- Roaming or teleworking from the assigned space to roaming or teleworking from unassigned space
- People having private offices based on position in hierarchy to people having enclosed work space based on job function.
- Traditional one-for-one space assignment to neighborhoods or zones with fluid boundaries
In making this cultural and working practices shift people tend to concentrate on space planning and work practices and processes. But there is another factor around the cultural change that is worth investigating.
This week has been one of discussions on value propositions. In the first we were working out what we were offering various stakeholders in returning for investing time, effort, and obvious commitment into supporting the development of 'living labs'. On this project we are planning intentional experimentation on the interactions between people and workspace. So, for example, if we invite people to work in open bench style workspace rather than the current individual high walled cubicles and they accept the invitation what impact does it have on things including their work practices, the work flow, and their productivity?
Clearly inviting people to work in a different space layout will incur various costs e.g. in new layouts, perhaps new furniture, risks to productivity and business continuity, etc. But there may be benefits - more collaboration resulting in higher customer satisfaction, higher productivity, swifter decision making because people are communicating more effectively and so on. But we don't know and this is the 'lab' part of the project. Thus the value proposition discussion.

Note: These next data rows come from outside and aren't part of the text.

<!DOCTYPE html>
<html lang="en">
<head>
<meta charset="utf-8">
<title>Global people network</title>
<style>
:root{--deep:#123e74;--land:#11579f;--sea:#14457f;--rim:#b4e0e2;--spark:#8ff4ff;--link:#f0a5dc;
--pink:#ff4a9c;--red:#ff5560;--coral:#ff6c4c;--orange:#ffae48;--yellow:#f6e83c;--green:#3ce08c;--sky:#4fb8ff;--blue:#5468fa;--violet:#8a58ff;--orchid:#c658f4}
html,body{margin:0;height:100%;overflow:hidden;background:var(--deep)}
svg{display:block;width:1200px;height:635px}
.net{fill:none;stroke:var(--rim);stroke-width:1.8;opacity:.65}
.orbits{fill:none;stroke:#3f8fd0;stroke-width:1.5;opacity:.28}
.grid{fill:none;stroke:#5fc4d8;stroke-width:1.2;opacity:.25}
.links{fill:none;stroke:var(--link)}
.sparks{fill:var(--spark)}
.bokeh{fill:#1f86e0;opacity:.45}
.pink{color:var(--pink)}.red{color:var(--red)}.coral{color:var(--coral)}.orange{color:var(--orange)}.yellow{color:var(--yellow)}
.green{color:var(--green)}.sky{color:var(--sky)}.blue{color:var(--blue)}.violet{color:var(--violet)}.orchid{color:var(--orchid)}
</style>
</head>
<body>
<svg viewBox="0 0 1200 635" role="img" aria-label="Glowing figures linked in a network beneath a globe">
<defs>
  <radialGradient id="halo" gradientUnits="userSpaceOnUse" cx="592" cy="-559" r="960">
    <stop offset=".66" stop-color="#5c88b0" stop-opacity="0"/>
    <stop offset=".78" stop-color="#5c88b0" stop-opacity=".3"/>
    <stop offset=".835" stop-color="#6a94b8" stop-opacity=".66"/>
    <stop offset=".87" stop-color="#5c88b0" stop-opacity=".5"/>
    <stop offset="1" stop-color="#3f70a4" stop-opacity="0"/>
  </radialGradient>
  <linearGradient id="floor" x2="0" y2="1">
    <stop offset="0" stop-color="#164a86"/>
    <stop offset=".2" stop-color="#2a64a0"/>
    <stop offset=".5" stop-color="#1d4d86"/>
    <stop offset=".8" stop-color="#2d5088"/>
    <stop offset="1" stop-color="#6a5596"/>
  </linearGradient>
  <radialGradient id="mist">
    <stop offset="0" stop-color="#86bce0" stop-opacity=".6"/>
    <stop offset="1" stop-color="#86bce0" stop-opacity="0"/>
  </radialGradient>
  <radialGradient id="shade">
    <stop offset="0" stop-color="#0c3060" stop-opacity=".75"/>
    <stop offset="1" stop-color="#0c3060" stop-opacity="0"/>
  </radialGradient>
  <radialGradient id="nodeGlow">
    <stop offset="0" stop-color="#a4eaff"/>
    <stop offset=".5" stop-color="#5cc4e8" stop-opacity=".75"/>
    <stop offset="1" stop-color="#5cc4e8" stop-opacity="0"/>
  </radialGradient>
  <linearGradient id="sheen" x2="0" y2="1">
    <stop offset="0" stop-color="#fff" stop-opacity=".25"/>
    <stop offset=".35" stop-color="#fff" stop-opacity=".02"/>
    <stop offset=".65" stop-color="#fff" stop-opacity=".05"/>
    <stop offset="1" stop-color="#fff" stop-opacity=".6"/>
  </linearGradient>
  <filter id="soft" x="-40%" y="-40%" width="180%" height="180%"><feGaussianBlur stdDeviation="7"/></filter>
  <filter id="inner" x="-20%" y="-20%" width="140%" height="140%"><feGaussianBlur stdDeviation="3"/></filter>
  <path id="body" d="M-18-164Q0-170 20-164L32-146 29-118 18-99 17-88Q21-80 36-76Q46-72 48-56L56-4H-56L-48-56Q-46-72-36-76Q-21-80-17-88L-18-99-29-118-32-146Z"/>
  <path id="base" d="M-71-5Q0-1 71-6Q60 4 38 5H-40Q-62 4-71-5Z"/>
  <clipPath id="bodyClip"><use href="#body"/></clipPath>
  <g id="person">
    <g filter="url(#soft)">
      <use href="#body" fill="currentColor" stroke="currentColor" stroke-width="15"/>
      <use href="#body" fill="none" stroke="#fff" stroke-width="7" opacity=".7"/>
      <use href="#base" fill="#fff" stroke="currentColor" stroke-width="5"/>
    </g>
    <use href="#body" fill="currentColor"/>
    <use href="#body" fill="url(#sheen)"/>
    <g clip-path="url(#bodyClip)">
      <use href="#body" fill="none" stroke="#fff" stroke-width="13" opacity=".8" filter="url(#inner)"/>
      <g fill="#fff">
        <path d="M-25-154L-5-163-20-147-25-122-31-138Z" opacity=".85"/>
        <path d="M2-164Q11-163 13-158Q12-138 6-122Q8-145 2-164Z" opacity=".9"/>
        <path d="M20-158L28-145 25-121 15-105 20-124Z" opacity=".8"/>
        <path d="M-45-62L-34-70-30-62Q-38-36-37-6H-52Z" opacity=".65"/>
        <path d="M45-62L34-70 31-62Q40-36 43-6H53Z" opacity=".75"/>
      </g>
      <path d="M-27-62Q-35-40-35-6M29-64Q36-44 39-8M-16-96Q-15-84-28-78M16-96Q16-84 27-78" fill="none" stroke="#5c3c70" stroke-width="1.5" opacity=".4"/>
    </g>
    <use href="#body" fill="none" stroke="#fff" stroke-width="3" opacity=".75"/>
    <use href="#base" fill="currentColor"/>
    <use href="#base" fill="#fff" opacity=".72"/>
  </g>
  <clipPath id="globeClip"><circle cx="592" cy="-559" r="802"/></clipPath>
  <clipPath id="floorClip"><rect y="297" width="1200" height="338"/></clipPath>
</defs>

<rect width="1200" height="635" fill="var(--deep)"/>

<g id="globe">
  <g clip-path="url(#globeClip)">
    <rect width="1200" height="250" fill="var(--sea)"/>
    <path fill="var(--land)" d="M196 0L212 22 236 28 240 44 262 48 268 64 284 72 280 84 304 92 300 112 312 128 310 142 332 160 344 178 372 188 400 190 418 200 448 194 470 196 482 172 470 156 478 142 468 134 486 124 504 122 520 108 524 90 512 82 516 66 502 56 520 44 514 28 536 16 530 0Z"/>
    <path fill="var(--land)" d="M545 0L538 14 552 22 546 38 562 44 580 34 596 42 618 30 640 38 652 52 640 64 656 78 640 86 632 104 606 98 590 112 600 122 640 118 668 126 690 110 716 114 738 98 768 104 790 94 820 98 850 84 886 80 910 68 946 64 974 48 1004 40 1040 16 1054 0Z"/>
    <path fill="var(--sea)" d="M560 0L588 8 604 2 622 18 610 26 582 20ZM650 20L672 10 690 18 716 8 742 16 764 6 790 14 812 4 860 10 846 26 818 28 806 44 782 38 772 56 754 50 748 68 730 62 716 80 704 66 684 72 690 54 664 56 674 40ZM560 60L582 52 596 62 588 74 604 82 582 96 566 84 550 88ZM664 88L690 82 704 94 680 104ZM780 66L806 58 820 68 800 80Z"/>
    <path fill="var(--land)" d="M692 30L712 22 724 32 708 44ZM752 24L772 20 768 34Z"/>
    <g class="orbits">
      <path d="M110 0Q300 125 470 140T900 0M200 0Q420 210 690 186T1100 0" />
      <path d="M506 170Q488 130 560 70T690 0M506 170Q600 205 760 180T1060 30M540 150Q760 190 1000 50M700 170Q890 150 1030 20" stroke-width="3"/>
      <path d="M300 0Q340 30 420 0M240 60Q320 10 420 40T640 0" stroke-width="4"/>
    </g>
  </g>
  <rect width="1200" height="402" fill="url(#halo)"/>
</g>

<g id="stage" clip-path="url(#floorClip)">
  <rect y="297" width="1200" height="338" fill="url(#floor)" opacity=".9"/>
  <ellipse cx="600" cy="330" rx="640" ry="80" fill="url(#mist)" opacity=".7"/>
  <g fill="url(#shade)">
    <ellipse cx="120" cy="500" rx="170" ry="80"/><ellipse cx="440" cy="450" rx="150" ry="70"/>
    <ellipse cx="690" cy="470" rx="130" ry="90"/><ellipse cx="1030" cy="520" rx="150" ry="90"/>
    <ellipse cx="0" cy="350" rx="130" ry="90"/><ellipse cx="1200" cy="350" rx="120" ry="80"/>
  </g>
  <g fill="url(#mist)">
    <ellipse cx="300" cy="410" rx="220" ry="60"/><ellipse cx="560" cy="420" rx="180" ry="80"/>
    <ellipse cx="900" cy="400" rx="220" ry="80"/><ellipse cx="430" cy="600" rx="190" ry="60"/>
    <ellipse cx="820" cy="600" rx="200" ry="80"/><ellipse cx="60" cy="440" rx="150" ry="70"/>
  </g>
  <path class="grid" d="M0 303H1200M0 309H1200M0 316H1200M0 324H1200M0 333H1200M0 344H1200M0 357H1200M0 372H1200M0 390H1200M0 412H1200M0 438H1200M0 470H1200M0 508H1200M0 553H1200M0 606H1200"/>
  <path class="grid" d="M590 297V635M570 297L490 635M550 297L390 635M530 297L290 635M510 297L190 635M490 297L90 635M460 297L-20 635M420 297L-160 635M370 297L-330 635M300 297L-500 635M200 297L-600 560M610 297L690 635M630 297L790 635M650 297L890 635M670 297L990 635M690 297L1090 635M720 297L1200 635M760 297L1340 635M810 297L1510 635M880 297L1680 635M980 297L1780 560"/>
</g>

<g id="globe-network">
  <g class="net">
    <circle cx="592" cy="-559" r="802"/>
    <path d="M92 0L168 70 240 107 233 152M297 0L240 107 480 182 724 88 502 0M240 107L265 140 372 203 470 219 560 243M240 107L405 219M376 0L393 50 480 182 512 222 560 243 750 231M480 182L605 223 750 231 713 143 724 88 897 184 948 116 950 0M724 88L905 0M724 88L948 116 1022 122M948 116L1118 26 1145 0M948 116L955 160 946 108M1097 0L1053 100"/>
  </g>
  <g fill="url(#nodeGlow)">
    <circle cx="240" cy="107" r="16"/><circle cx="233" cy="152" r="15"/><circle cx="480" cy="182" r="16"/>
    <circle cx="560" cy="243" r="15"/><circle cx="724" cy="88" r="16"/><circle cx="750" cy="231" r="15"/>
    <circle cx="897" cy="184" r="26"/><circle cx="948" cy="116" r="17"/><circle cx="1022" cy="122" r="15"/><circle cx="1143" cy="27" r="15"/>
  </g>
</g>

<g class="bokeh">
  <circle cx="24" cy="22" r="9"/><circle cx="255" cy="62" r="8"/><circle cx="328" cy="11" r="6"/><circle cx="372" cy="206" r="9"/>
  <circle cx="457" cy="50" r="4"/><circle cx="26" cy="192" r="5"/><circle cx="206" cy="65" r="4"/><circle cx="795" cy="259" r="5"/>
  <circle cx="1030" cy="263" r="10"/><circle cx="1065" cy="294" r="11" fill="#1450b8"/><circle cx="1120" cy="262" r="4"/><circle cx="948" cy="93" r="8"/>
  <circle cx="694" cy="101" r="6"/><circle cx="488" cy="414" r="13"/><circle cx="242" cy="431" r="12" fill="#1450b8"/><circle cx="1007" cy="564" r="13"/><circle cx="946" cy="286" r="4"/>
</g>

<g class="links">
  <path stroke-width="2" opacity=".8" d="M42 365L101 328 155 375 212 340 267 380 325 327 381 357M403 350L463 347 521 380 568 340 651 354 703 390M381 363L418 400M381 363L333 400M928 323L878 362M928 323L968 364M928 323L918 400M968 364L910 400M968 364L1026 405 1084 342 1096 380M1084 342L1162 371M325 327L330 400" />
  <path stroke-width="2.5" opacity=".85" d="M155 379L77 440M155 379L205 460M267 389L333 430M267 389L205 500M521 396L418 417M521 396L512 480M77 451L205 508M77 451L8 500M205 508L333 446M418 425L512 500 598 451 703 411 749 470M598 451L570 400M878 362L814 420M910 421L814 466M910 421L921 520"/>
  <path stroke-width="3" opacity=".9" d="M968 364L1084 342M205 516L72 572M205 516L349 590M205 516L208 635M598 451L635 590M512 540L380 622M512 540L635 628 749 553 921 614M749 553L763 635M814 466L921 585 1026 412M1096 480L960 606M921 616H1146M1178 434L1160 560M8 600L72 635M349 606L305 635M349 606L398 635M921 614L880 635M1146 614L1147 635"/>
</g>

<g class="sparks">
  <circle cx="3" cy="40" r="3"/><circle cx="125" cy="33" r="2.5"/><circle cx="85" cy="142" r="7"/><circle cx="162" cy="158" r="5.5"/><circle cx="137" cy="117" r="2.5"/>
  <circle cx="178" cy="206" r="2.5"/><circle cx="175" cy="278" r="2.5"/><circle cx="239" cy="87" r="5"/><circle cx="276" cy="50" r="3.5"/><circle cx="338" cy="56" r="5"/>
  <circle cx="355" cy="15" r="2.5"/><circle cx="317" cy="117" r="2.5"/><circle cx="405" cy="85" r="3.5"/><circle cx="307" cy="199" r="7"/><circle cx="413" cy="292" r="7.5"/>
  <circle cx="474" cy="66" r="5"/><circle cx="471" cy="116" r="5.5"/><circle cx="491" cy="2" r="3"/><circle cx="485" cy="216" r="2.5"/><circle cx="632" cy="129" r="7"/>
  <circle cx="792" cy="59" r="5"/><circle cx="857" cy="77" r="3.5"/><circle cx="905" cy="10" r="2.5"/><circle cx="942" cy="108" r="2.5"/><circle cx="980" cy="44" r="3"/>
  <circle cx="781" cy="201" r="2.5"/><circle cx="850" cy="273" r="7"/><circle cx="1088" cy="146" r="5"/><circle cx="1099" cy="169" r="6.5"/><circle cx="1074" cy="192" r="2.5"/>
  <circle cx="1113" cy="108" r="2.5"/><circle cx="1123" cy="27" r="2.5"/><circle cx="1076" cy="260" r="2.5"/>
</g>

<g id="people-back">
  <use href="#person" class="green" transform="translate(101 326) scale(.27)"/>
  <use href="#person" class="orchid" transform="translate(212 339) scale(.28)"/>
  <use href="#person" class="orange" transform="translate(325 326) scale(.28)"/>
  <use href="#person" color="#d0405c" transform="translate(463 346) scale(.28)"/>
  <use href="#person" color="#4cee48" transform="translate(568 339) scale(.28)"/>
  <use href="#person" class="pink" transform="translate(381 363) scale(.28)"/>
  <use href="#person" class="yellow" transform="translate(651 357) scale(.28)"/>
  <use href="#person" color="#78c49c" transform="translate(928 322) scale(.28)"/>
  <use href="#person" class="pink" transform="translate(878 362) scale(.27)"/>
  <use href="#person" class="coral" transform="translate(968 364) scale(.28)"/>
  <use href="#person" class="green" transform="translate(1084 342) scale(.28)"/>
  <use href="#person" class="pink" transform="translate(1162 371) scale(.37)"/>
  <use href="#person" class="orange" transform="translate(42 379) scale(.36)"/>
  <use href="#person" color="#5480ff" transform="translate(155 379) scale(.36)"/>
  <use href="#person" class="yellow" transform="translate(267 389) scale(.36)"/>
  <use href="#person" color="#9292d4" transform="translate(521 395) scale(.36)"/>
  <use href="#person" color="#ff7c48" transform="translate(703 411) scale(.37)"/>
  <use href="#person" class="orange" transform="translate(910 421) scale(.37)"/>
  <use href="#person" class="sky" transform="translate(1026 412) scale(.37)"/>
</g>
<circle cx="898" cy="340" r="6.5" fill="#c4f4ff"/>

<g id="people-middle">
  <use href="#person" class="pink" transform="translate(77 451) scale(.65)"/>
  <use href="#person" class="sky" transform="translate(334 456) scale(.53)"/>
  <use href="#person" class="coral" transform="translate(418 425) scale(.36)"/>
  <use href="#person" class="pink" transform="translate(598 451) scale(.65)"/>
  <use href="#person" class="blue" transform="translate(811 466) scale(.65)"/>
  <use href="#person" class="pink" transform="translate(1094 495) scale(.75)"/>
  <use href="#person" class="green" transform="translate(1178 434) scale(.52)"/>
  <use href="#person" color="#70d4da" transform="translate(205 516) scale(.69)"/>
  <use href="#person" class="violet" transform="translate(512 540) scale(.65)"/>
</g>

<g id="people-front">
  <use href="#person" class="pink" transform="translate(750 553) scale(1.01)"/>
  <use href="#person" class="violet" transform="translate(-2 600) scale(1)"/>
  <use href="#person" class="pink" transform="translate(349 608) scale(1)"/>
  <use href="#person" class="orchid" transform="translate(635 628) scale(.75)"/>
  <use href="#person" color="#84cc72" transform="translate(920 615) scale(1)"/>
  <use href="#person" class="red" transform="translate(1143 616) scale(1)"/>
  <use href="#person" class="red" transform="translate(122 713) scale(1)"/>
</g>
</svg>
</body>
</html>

Last week I was sitting in a 'finish concepts' meeting with a group of architects and designers looking at floor tiles, color swatches for wall coverings, and so on. There were five concepts presented. Each one with an accompanying photo of something from nature - flower, rock, etc - than inspired the concept.
This was all interesting to me as I haven't been in one of those types of meetings before, and it was fascinating to see the way the participants handled the samples, discussed the pros and cons, and went into all kinds of details like how would you join carpeting and tile in a 'designed' way?
What they didn't talk about was what effect the color and finish combinations might have on worker productivity. I was pretty sure I've read articles on that topic and surely in designing office space (as we were) worker productivity and motivation should be part of that discussion.